-- WORK TO COMPLETE --
Return a copy of each line in the listing that includes the word "mousePath".

━━━━━━━━

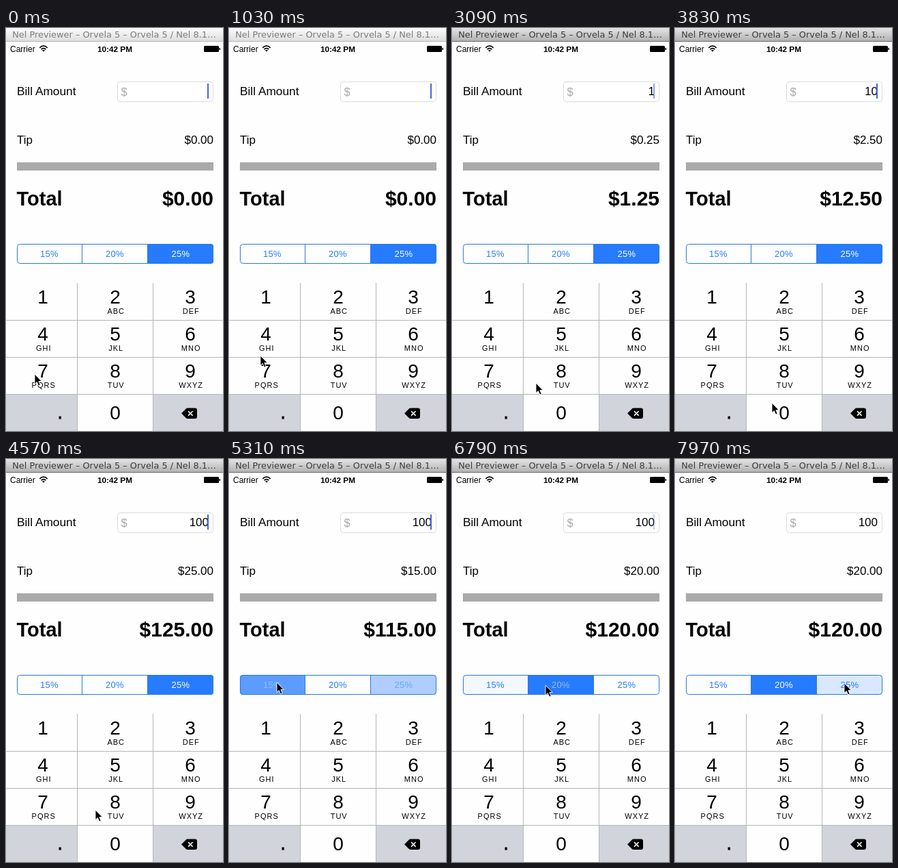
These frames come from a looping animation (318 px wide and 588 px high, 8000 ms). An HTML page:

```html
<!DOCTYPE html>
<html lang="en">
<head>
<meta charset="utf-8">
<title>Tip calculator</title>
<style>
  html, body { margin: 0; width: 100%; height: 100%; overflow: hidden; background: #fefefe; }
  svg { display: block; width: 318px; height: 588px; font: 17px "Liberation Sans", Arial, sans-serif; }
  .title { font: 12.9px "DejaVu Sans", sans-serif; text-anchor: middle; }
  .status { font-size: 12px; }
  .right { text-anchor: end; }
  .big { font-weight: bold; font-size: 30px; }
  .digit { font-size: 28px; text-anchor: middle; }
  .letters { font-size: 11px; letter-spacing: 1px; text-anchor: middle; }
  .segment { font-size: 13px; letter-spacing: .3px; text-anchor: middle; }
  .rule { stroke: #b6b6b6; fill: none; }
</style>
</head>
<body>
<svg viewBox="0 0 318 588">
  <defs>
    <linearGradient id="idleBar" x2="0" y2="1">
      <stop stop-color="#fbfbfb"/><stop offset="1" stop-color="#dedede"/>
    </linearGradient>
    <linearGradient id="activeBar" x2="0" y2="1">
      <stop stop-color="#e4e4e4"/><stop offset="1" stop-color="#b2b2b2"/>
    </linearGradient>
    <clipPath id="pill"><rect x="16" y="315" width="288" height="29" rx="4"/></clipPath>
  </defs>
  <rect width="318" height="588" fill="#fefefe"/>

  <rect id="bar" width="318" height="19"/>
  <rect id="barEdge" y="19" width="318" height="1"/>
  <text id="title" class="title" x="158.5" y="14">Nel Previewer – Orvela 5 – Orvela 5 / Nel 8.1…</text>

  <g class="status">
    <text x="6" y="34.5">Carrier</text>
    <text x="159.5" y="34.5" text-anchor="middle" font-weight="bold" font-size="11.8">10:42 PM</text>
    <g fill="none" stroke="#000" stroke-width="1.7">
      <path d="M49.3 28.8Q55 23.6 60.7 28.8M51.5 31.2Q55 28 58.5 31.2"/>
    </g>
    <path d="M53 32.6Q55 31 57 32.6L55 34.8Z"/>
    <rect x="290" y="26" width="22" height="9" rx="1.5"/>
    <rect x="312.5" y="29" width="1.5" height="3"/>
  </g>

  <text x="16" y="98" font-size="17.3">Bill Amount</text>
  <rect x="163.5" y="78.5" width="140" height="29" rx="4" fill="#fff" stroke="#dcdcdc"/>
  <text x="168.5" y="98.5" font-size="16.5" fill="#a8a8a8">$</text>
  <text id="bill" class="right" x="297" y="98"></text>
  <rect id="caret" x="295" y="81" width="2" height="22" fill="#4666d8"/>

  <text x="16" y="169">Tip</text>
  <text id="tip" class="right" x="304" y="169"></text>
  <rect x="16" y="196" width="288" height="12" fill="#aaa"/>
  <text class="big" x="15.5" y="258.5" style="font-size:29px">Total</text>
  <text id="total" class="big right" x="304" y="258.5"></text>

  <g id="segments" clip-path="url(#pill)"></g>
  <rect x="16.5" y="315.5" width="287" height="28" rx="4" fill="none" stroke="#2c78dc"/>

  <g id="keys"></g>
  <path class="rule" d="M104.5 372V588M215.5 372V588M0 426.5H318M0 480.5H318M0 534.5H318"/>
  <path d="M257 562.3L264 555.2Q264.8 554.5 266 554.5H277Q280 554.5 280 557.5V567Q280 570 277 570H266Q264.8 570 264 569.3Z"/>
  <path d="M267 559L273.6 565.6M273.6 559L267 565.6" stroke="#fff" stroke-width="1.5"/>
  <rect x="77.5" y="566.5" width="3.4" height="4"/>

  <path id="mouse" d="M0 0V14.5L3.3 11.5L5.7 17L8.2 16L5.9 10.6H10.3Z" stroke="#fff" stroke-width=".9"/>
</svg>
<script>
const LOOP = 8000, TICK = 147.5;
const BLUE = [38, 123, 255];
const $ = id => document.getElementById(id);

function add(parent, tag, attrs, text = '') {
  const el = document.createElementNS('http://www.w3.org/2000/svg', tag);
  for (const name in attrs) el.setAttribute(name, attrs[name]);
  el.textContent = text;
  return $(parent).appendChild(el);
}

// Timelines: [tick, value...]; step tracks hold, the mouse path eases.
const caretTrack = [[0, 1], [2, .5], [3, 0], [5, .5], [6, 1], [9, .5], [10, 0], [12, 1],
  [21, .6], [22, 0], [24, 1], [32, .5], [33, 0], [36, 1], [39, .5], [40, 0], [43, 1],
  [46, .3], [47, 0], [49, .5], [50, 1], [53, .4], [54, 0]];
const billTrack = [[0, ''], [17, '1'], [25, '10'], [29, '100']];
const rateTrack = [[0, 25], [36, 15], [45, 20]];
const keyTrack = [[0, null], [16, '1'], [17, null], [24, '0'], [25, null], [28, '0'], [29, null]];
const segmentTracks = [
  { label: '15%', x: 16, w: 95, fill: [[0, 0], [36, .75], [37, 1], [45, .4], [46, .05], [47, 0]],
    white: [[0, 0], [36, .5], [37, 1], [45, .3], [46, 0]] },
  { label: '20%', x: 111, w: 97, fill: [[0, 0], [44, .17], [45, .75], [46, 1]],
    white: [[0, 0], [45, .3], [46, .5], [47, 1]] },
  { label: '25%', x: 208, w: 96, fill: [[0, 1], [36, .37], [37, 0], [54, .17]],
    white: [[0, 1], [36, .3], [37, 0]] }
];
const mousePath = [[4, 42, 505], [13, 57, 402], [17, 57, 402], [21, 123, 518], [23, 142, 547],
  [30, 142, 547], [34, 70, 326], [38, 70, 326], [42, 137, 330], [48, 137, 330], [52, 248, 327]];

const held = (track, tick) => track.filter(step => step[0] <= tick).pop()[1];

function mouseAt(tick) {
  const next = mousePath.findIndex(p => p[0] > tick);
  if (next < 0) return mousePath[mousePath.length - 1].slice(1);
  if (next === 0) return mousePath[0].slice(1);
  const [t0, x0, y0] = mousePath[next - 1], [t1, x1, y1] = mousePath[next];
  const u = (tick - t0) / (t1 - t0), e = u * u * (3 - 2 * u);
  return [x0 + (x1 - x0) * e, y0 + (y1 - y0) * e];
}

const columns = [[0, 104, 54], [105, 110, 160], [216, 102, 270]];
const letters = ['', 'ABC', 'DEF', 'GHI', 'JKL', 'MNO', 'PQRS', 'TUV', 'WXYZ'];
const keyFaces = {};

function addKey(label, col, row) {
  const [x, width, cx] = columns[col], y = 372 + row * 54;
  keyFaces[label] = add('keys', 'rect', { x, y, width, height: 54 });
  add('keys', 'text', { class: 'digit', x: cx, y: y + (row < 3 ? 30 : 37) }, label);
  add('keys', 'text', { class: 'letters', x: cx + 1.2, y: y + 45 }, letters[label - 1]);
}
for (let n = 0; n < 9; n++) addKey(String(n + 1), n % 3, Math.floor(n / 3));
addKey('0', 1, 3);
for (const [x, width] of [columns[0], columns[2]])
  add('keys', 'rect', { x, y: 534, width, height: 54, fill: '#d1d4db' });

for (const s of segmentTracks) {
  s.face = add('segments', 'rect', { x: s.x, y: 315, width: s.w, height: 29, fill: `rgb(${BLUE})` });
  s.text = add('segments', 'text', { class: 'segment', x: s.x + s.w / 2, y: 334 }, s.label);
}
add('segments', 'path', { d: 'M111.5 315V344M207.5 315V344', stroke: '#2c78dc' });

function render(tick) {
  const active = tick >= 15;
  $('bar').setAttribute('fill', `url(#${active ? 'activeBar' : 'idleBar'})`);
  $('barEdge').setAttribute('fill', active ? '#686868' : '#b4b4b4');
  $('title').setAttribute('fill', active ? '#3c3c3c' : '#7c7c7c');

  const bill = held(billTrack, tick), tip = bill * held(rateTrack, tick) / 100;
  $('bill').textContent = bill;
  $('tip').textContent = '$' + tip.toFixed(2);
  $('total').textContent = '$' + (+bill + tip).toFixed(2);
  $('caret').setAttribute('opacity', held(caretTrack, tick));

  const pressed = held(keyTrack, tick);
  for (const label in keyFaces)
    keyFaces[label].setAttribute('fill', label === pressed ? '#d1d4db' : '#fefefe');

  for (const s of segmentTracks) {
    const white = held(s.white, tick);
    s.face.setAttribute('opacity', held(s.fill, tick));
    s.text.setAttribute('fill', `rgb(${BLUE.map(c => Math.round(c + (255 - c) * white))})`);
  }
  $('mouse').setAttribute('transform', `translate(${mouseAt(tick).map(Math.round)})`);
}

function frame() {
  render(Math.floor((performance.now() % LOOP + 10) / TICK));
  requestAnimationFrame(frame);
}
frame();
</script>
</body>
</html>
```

━━━━━━━━

-- EXERCISE OUTPUT --
const mousePath = [[4, 42, 505], [13, 57, 402], [17, 57, 402], [21, 123, 518], [23, 142, 547],
  const next = mousePath.findIndex(p => p[0] > tick);
  if (next < 0) return mousePath[mousePath.length - 1].slice(1);
  if (next === 0) return mousePath[0].slice(1);
  const [t0, x0, y0] = mousePath[next - 1], [t1, x1, y1] = mousePath[next];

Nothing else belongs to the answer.